=== TRY IT ===
Could you please reproduce every record below exactly, leaving out the pictures?

=== ENTRIES PROVIDED ===

◆ ◆ ◆

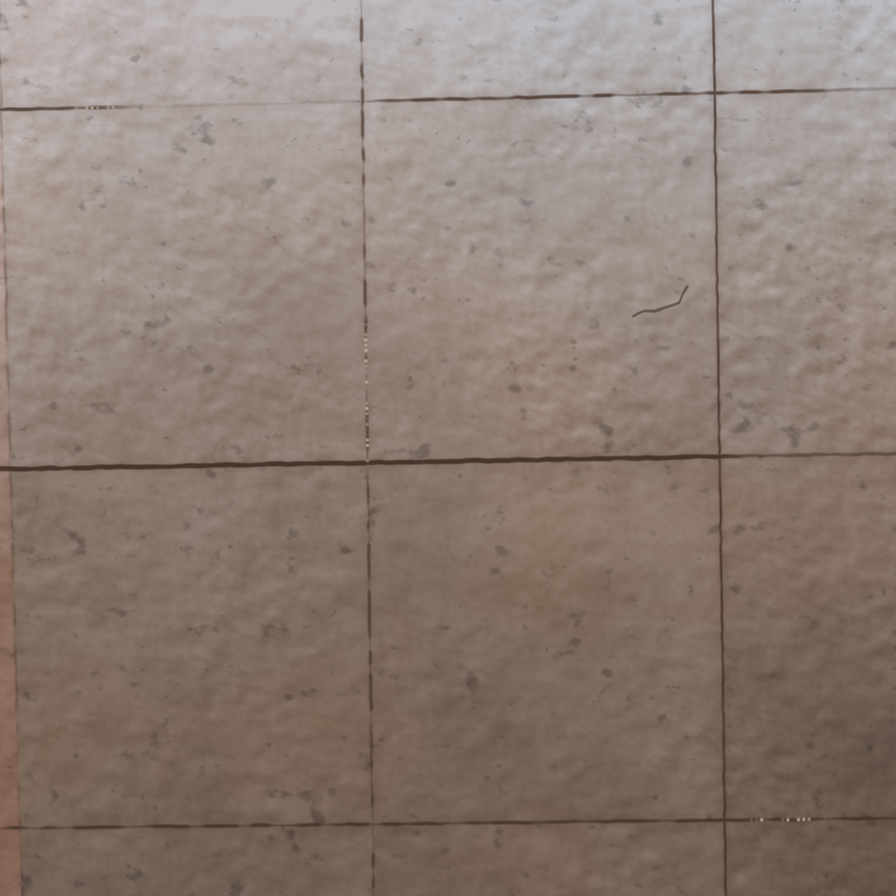
This texture is drawn by a Shadertoy shader. Its source:

```glsl
const vec2 TILE_SIZE = vec2(0.393, 0.401);
const vec3 STONE_DARK = vec3(0.40, 0.33, 0.28);
const vec3 STONE_MID = vec3(0.555, 0.474, 0.410);
const vec3 STONE_LIGHT = vec3(0.71, 0.67, 0.66);
const vec3 JOINT_COLOR = vec3(0.25, 0.18, 0.14);
const vec3 GLINT_COLOR = vec3(0.82, 0.75, 0.68);

float hash(vec2 p) {
    vec3 q = fract(p.xyx * vec3(0.1031, 0.1030, 0.0973));
    q += dot(q, q.yzx + 33.33);
    return fract((q.x + q.y) * q.z);
}

float noise(vec2 p) {
    vec2 i = floor(p), f = fract(p);
    f = f * f * (3.0 - 2.0 * f);
    return mix(mix(hash(i), hash(i + vec2(1, 0)), f.x),
               mix(hash(i + vec2(0, 1)), hash(i + 1.0), f.x), f.y);
}

float fbm(vec2 p) {
    float sum = 0.0, amp = 0.5;
    for (int i = 0; i < 4; i++) {
        sum += amp * noise(p);
        p = mat2(1.6, 1.2, -1.2, 1.6) * p + 7.3;
        amp *= 0.5;
    }
    return sum;
}

// Slightly skewed grid: joints fall on whole numbers
vec2 tileCoords(vec2 uv) {
    float lean = mix(0.026, 0.014, smoothstep(0.0, 0.4, uv.x));
    float rise = 0.010 + 0.015 * uv.y;
    return (uv - vec2(0.024 - lean * uv.y, 0.0755 + rise * uv.x)) / TILE_SIZE;
}

float band(float x, float lo, float hi, float soft) {
    return smoothstep(lo - soft, lo + soft, x) * (1.0 - smoothstep(hi - soft, hi + soft, x));
}

float lineMask(float d, float halfWidth, float px) {
    float soft = max(px * 0.7, 0.0014);
    return 1.0 - smoothstep(halfWidth - soft, halfWidth + soft, d);
}

float segmentDist(vec2 p, vec2 a, vec2 b) {
    vec2 ab = b - a;
    return length(p - a - ab * clamp(dot(p - a, ab) / dot(ab, ab), 0.0, 1.0));
}

// Irregular dark specks where noise peaks
float specks(vec2 p, float threshold) {
    return smoothstep(threshold, threshold + 0.16, fbm(p));
}

// Bright grains of uneven strength along a joint
float glints(float along, float d, float px) {
    float s = along * 170.0, strength = hash(vec2(floor(s), 19.0));
    float grain = length(vec2((fract(s) - 0.5) / 170.0, d));
    return lineMask(grain, 0.0018, px) * smoothstep(0.2, 0.8, strength);
}

vec3 stoneColor(float t) {
    return mix(mix(STONE_DARK, STONE_MID, t), mix(STONE_MID, STONE_LIGHT, t), t);
}

void mainImage(out vec4 fragColor, in vec2 fragCoord) {
    vec2 uv = fragCoord / iResolution.xy;
    float px = 1.0 / min(iResolution.x, iResolution.y);

    // Tile grid with rough joint edges
    vec2 wobble = vec2(noise(uv.yx * vec2(90, 4)), noise(uv * vec2(90, 4) + 40.0)) - 0.5;
    vec2 grid = tileCoords(uv);
    vec2 tile = floor(grid), jointId = round(grid);
    vec2 d = abs((grid - jointId) * TILE_SIZE + wobble * 0.0012);

    // Fine relief shaded from above, patchy and offset per tile
    vec2 p = uv * vec2(50, 70) + tile * 17.0;
    float slope = fbm(p) - fbm(p + vec2(-0.3, 0.6));
    float roughness = mix(0.40, 0.54, step(0.5, tile.y)) + 0.12 * step(1.5, tile.x);
    roughness *= 0.6 + 0.8 * noise(uv * 8.0 + 31.0);
    float mottle = fbm(uv * vec2(36, 48) + tile * 9.0) - 0.47;
    float blotch = fbm(uv * vec2(9, 12) + tile * 5.0) - 0.47;
    float grain = noise(uv * 190.0) - 0.5;

    // Light falls off from top to bottom
    float light = 0.15 + 0.29 * uv.y + 0.68 * uv.y * uv.y;
    light += slope * roughness * 0.55 + mottle * 0.17 + blotch * 0.20 + grain * 0.055;
    light += (hash(tile + 50.0) - 0.5) * 0.03;
    light -= 0.15 * smoothstep(0.72, 1.0, uv.x) * (1.0 - smoothstep(0.1, 0.6, uv.y));
    light += 0.10 * (1.0 - smoothstep(0.0, 0.35, uv.x)) * band(uv.y, 0.55, 0.85, 0.15);
    vec3 color = stoneColor(clamp(light, -0.2, 1.15));

    // Warm and cool stains
    float hue = fbm(uv * 5.0 + 23.0) - 0.47;
    float cool = smoothstep(0.2, 0.8, uv.x) * smoothstep(0.5, 1.0, uv.y);
    color += hue * vec3(0.03, 0.0, -0.025) + cool * vec3(-0.02, 0.004, 0.018);
    color += vec3(0.07, 0.015, 0.01) * step(tile.x, -0.5) * (1.0 - 0.7 * uv.y);

    // Specks and one scratch
    float speckMask = specks(uv * vec2(34, 44) + tile * 3.0, 0.66) + 0.7 * specks(uv * vec2(70, 90) + 60.0, 0.68);
    color *= 1.0 - 0.20 * min(speckMask, 1.0);
    vec2 q = uv + 0.005 * (vec2(noise(uv * 60.0), noise(uv * 60.0 + 5.0)) - 0.5);
    float scratch = segmentDist(q, vec2(0.708, 0.647), vec2(0.758, 0.664));
    scratch = min(scratch, segmentDist(q, vec2(0.758, 0.664), vec2(0.768, 0.682)));
    color = mix(color, JOINT_COLOR, 0.65 * lineMask(scratch, 0.0013, px));

    // Joints fade, swell and break along their length
    float breakV = smoothstep(0.25, 0.70, noise(uv.yx * vec2(75, 3) + 8.0));
    float breakH = smoothstep(0.05, 0.60, noise(uv * vec2(55, 3)));
    float wholeV = smoothstep(0.5, 0.8, uv.x);
    float wearV = mix(0.25, 0.62, smoothstep(0.1, 0.4, uv.x)) + 0.18 * wholeV;
    wearV *= mix(mix(0.35, 1.0, breakV), 1.0, 0.7 * wholeV);
    float central = 1.0 - min(abs(jointId.y - 1.0), 1.0);
    float wearH = mix(0.75 * mix(0.5, 1.0, breakH), 0.88, central);
    wearH *= 1.0 - 0.85 * step(1.5, jointId.y) * band(uv.x, 0.13, 0.41, 0.03);
    wearH *= 1.0 - 0.45 * smoothstep(0.80, 0.84, uv.x) * central;
    wearH *= 1.0 - 0.70 * step(1.5, jointId.y) * smoothstep(0.88, 0.97, uv.x);
    float widthH = mix(0.0015, 0.0023, central * (1.0 - smoothstep(0.79, 0.82, uv.x)));
    widthH += 0.0009 * (breakH - 0.5);
    float widthV = 0.0013 + 0.0009 * (breakV - 0.5) * (1.0 - wholeV);
    float joint = max(lineMask(d.x, widthV, px) * wearV, lineMask(d.y, widthH, px) * wearH);
    float halo = max(exp(-d.x * 240.0) * wearV, exp(-d.y * 240.0) * wearH);
    color *= 1.0 - 0.15 * halo * vec3(0.8, 1.0, 1.1);
    color = mix(color, JOINT_COLOR, min(joint, 0.95));

    // Worn bright grains on short joint stretches
    float sparkle = glints(uv.y, d.x, px) * band(uv.x, 0.3, 0.5, 0.01) * band(uv.y, 0.485, 0.64, 0.01);
    float patches = band(uv.x, 0.84, 0.92, 0.01) * band(uv.y, 0.0, 0.2, 0.01)
                  + band(uv.x, 0.08, 0.13, 0.01) * band(uv.y, 0.8, 1.0, 0.01);
    sparkle += glints(uv.x, d.y, px) * patches;
    color = mix(color, GLINT_COLOR, 0.75 * min(sparkle, 1.0));

    fragColor = vec4(clamp(color, 0.0, 1.0), 1.0);
}
```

◆ ◆ ◆

=== ANSWER BELOW ===
This texture is drawn by a Shadertoy shader. Its source:

```glsl
const vec2 TILE_SIZE = vec2(0.393, 0.401);
const vec3 STONE_DARK = vec3(0.40, 0.33, 0.28);
const vec3 STONE_MID = vec3(0.555, 0.474, 0.410);
const vec3 STONE_LIGHT = vec3(0.71, 0.67, 0.66);
const vec3 JOINT_COLOR = vec3(0.25, 0.18, 0.14);
const vec3 GLINT_COLOR = vec3(0.82, 0.75, 0.68);

float hash(vec2 p) {
    vec3 q = fract(p.xyx * vec3(0.1031, 0.1030, 0.0973));
    q += dot(q, q.yzx + 33.33);
    return fract((q.x + q.y) * q.z);
}

float noise(vec2 p) {
    vec2 i = floor(p), f = fract(p);
    f = f * f * (3.0 - 2.0 * f);
    return mix(mix(hash(i), hash(i + vec2(1, 0)), f.x),
               mix(hash(i + vec2(0, 1)), hash(i + 1.0), f.x), f.y);
}

float fbm(vec2 p) {
    float sum = 0.0, amp = 0.5;
    for (int i = 0; i < 4; i++) {
        sum += amp * noise(p);
        p = mat2(1.6, 1.2, -1.2, 1.6) * p + 7.3;
        amp *= 0.5;
    }
    return sum;
}

// Slightly skewed grid: joints fall on whole numbers
vec2 tileCoords(vec2 uv) {
    float lean = mix(0.026, 0.014, smoothstep(0.0, 0.4, uv.x));
    float rise = 0.010 + 0.015 * uv.y;
    return (uv - vec2(0.024 - lean * uv.y, 0.0755 + rise * uv.x)) / TILE_SIZE;
}

float band(float x, float lo, float hi, float soft) {
    return smoothstep(lo - soft, lo + soft, x) * (1.0 - smoothstep(hi - soft, hi + soft, x));
}

float lineMask(float d, float halfWidth, float px) {
    float soft = max(px * 0.7, 0.0014);
    return 1.0 - smoothstep(halfWidth - soft, halfWidth + soft, d);
}

float segmentDist(vec2 p, vec2 a, vec2 b) {
    vec2 ab = b - a;
    return length(p - a - ab * clamp(dot(p - a, ab) / dot(ab, ab), 0.0, 1.0));
}

// Irregular dark specks where noise peaks
float specks(vec2 p, float threshold) {
    return smoothstep(threshold, threshold + 0.16, fbm(p));
}

// Bright grains of uneven strength along a joint
float glints(float along, float d, float px) {
    float s = along * 170.0, strength = hash(vec2(floor(s), 19.0));
    float grain = length(vec2((fract(s) - 0.5) / 170.0, d));
    return lineMask(grain, 0.0018, px) * smoothstep(0.2, 0.8, strength);
}

vec3 stoneColor(float t) {
    return mix(mix(STONE_DARK, STONE_MID, t), mix(STONE_MID, STONE_LIGHT, t), t);
}

void mainImage(out vec4 fragColor, in vec2 fragCoord) {
    vec2 uv = fragCoord / iResolution.xy;
    float px = 1.0 / min(iResolution.x, iResolution.y);

    // Tile grid with rough joint edges
    vec2 wobble = vec2(noise(uv.yx * vec2(90, 4)), noise(uv * vec2(90, 4) + 40.0)) - 0.5;
    vec2 grid = tileCoords(uv);
    vec2 tile = floor(grid), jointId = round(grid);
    vec2 d = abs((grid - jointId) * TILE_SIZE + wobble * 0.0012);

    // Fine relief shaded from above, patchy and offset per tile
    vec2 p = uv * vec2(50, 70) + tile * 17.0;
    float slope = fbm(p) - fbm(p + vec2(-0.3, 0.6));
    float roughness = mix(0.40, 0.54, step(0.5, tile.y)) + 0.12 * step(1.5, tile.x);
    roughness *= 0.6 + 0.8 * noise(uv * 8.0 + 31.0);
    float mottle = fbm(uv * vec2(36, 48) + tile * 9.0) - 0.47;
    float blotch = fbm(uv * vec2(9, 12) + tile * 5.0) - 0.47;
    float grain = noise(uv * 190.0) - 0.5;

    // Light falls off from top to bottom
    float light = 0.15 + 0.29 * uv.y + 0.68 * uv.y * uv.y;
    light += slope * roughness * 0.55 + mottle * 0.17 + blotch * 0.20 + grain * 0.055;
    light += (hash(tile + 50.0) - 0.5) * 0.03;
    light -= 0.15 * smoothstep(0.72, 1.0, uv.x) * (1.0 - smoothstep(0.1, 0.6, uv.y));
    light += 0.10 * (1.0 - smoothstep(0.0, 0.35, uv.x)) * band(uv.y, 0.55, 0.85, 0.15);
    vec3 color = stoneColor(clamp(light, -0.2, 1.15));

    // Warm and cool stains
    float hue = fbm(uv * 5.0 + 23.0) - 0.47;
    float cool = smoothstep(0.2, 0.8, uv.x) * smoothstep(0.5, 1.0, uv.y);
    color += hue * vec3(0.03, 0.0, -0.025) + cool * vec3(-0.02, 0.004, 0.018);
    color += vec3(0.07, 0.015, 0.01) * step(tile.x, -0.5) * (1.0 - 0.7 * uv.y);

    // Specks and one scratch
    float speckMask = specks(uv * vec2(34, 44) + tile * 3.0, 0.66) + 0.7 * specks(uv * vec2(70, 90) + 60.0, 0.68);
    color *= 1.0 - 0.20 * min(speckMask, 1.0);
    vec2 q = uv + 0.005 * (vec2(noise(uv * 60.0), noise(uv * 60.0 + 5.0)) - 0.5);
    float scratch = segmentDist(q, vec2(0.708, 0.647), vec2(0.758, 0.664));
    scratch = min(scratch, segmentDist(q, vec2(0.758, 0.664), vec2(0.768, 0.682)));
    color = mix(color, JOINT_COLOR, 0.65 * lineMask(scratch, 0.0013, px));

    // Joints fade, swell and break along their length
    float breakV = smoothstep(0.25, 0.70, noise(uv.yx * vec2(75, 3) + 8.0));
    float breakH = smoothstep(0.05, 0.60, noise(uv * vec2(55, 3)));
    float wholeV = smoothstep(0.5, 0.8, uv.x);
    float wearV = mix(0.25, 0.62, smoothstep(0.1, 0.4, uv.x)) + 0.18 * wholeV;
    wearV *= mix(mix(0.35, 1.0, breakV), 1.0, 0.7 * wholeV);
    float central = 1.0 - min(abs(jointId.y - 1.0), 1.0);
    float wearH = mix(0.75 * mix(0.5, 1.0, breakH), 0.88, central);
    wearH *= 1.0 - 0.85 * step(1.5, jointId.y) * band(uv.x, 0.13, 0.41, 0.03);
    wearH *= 1.0 - 0.45 * smoothstep(0.80, 0.84, uv.x) * central;
    wearH *= 1.0 - 0.70 * step(1.5, jointId.y) * smoothstep(0.88, 0.97, uv.x);
    float widthH = mix(0.0015, 0.0023, central * (1.0 - smoothstep(0.79, 0.82, uv.x)));
    widthH += 0.0009 * (breakH - 0.5);
    float widthV = 0.0013 + 0.0009 * (breakV - 0.5) * (1.0 - wholeV);
    float joint = max(lineMask(d.x, widthV, px) * wearV, lineMask(d.y, widthH, px) * wearH);
    float halo = max(exp(-d.x * 240.0) * wearV, exp(-d.y * 240.0) * wearH);
    color *= 1.0 - 0.15 * halo * vec3(0.8, 1.0, 1.1);
    color = mix(color, JOINT_COLOR, min(joint, 0.95));

    // Worn bright grains on short joint stretches
    float sparkle = glints(uv.y, d.x, px) * band(uv.x, 0.3, 0.5, 0.01) * band(uv.y, 0.485, 0.64, 0.01);
    float patches = band(uv.x, 0.84, 0.92, 0.01) * band(uv.y, 0.0, 0.2, 0.01)
                  + band(uv.x, 0.08, 0.13, 0.01) * band(uv.y, 0.8, 1.0, 0.01);
    sparkle += glints(uv.x, d.y, px) * patches;
    color = mix(color, GLINT_COLOR, 0.75 * min(sparkle, 1.0));

    fragColor = vec4(clamp(color, 0.0, 1.0), 1.0);
}
```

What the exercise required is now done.